Some researchers have looked at children and adults to study the questions that parents might ask about quality of life, overall mental health, and social skills. These types of research studies have three general goals:
- to understand the impact of the tumour on a person’s life
- to be able to predict how a person will do in the future
- to develop strategies to prevent or deal with problems in individuals who might be at higher risk of having difficulties.
One issue for the long term is that everybody might have different ideas about what makes a life successful. For some parents, it might not matter so much if their child who survived a brain tumour attends college or university. They may be proud if he has accomplished other goals such as living on his own and holding down a part-time job. Other parents may find it difficult to adjust to the fact that their child will not attend university.
In general, researchers have shown that there may be a greater risk of problems in the following situations. Identifying these problems can help experts find ways to help affected children meet their full potential. Problems may be greater for children who have:

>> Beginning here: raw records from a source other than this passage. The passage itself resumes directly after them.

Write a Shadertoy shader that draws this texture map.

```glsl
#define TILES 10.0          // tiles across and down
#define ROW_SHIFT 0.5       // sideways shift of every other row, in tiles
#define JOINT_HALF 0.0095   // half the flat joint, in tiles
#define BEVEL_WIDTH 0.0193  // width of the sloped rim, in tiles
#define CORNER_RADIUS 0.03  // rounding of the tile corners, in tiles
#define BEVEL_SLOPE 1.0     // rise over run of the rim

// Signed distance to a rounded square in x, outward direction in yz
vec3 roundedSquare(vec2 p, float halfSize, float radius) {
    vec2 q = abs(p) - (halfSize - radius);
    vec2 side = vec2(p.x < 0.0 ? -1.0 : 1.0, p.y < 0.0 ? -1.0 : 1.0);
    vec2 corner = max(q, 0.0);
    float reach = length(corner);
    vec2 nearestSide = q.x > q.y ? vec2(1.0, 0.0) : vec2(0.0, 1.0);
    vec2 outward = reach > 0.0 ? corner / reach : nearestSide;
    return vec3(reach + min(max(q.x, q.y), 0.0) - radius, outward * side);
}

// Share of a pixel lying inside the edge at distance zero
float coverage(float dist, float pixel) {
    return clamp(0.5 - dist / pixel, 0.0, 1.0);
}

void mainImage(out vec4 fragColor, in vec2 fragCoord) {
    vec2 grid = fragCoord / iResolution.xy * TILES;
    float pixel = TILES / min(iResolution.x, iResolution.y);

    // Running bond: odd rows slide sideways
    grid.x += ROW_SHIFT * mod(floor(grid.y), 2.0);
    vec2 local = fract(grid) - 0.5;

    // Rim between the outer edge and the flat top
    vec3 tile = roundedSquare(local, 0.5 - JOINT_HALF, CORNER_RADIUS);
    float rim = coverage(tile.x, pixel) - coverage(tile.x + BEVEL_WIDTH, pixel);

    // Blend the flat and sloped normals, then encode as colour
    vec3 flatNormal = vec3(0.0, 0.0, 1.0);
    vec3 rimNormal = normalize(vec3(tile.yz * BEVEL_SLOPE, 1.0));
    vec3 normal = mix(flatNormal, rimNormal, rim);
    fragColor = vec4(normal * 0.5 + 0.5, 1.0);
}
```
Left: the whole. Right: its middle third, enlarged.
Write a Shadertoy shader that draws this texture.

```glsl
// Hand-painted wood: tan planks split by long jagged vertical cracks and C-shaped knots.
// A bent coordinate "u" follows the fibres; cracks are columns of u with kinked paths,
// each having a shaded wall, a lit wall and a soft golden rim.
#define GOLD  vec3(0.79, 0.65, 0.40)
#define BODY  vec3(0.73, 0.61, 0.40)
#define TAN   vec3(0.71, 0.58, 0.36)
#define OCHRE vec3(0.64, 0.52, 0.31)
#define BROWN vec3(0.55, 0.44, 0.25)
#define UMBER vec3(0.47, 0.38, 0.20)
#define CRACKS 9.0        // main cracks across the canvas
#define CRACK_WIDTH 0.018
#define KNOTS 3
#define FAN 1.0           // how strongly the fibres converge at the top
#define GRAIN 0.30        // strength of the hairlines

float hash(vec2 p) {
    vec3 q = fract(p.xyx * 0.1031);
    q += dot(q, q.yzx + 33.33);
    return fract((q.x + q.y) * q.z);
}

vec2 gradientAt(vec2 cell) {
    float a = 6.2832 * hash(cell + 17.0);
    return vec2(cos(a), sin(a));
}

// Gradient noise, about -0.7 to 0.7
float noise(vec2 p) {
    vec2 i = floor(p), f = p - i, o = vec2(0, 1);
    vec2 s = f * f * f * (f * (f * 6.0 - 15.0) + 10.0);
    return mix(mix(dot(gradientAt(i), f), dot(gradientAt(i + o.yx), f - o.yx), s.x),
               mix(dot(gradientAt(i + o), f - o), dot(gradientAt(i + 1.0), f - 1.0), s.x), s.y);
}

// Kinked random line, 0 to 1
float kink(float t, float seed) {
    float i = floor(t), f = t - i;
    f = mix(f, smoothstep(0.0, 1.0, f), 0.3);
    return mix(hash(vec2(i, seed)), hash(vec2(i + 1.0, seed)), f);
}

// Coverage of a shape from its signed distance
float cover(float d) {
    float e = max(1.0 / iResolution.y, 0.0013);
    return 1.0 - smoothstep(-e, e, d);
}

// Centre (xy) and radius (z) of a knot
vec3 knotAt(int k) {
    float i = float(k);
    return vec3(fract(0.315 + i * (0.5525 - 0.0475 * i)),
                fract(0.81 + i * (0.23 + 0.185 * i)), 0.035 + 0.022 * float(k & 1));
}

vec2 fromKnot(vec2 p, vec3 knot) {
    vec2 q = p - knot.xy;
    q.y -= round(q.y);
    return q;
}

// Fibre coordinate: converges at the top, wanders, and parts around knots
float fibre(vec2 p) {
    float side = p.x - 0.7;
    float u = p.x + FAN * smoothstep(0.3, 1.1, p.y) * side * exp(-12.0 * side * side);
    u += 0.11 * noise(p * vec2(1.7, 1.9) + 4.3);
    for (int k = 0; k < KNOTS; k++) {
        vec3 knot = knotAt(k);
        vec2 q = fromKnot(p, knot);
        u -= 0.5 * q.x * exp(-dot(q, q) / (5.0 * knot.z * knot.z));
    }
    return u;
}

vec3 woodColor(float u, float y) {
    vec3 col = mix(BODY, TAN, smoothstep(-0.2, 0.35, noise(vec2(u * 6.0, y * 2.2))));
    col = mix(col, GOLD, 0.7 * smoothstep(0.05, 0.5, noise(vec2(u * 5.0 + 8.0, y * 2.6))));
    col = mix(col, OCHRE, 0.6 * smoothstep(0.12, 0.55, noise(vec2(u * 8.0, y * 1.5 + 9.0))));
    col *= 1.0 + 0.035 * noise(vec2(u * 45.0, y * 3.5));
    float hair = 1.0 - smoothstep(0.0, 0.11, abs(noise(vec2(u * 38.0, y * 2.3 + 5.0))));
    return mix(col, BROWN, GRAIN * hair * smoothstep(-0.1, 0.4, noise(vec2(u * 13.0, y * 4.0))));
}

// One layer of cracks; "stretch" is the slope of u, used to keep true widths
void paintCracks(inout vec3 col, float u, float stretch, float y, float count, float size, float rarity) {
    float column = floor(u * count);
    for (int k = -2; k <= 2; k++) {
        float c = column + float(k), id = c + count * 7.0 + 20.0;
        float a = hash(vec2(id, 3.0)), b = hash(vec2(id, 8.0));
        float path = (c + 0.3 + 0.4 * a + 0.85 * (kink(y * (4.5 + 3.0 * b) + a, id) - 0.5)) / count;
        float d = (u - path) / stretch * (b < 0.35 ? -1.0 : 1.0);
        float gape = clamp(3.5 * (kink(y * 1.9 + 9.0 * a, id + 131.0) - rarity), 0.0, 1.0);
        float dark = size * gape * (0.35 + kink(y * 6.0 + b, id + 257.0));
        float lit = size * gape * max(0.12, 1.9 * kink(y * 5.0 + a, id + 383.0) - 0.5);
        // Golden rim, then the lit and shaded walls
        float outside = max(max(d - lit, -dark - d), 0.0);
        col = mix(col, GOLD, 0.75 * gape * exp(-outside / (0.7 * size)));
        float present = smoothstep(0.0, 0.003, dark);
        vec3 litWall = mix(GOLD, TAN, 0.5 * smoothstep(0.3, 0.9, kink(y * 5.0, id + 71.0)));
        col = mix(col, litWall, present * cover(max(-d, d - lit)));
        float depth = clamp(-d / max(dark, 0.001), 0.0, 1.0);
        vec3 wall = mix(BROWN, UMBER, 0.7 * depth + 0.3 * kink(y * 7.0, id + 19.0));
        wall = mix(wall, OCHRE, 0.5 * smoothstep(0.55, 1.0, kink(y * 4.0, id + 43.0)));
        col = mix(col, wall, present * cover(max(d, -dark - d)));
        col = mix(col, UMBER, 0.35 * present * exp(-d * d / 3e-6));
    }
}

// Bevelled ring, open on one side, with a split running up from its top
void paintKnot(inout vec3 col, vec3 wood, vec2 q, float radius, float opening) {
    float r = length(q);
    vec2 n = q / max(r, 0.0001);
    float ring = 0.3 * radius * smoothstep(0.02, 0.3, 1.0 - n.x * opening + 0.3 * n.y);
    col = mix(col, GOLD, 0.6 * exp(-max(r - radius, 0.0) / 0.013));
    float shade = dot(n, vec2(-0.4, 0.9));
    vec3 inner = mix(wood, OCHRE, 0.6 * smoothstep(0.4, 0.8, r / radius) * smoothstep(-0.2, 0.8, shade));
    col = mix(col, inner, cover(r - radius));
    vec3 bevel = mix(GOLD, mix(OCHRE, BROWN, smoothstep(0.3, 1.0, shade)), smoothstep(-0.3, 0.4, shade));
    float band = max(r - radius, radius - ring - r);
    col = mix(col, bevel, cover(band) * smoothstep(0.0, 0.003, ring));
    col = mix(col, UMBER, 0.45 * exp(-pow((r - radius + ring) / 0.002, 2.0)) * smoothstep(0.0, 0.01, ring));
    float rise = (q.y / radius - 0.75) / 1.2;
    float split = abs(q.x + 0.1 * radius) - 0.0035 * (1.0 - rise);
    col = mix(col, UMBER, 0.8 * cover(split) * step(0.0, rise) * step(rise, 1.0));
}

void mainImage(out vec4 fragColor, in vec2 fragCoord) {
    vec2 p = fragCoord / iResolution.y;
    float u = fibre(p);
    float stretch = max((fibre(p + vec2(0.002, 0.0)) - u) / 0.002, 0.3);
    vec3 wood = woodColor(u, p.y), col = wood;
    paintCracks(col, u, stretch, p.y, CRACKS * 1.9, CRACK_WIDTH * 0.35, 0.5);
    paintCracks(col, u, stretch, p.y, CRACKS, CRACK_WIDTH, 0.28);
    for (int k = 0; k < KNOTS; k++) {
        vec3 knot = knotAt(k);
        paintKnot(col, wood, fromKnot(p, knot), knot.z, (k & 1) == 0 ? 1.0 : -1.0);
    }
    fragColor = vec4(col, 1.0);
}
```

- tumours located in the upper part of the brain (supratentorial tumours)
- tumours located outside the third ventricle
- tumours of the hypothalamic/chiasmatic region
- radiation therapy, especially at a younger age
- ongoing medical problems such as endocrine conditions
- vision or hearing problems.
What can be done to help a child after a brain tumour?
Your treatment team is a good source of information. The team includes social workers and psychologists who can help with some of these challenges. They may be able to offer advice or suggest programs and supports in the community.
School is very important to help children learn social skills, so it's important to try and keep your child going to school regularly.
As your child grows, you’ll learn the issues she faces at different stages and what may become barriers to schooling, work and social situations. You can take the lead in seeing what works for your child at each stage.
It can also be helpful to talk to other parents with experience and see what works for them. Consider support groups for children with cancer, special needs, learning disabilities or brain injuries. They can provide ideas to help your child, even if the issues are not exactly the same.
There are also programs or camps for children with special needs or cancer. They provide a supportive social environment, help your child develop their skills and interests and some may offer life skills training programs.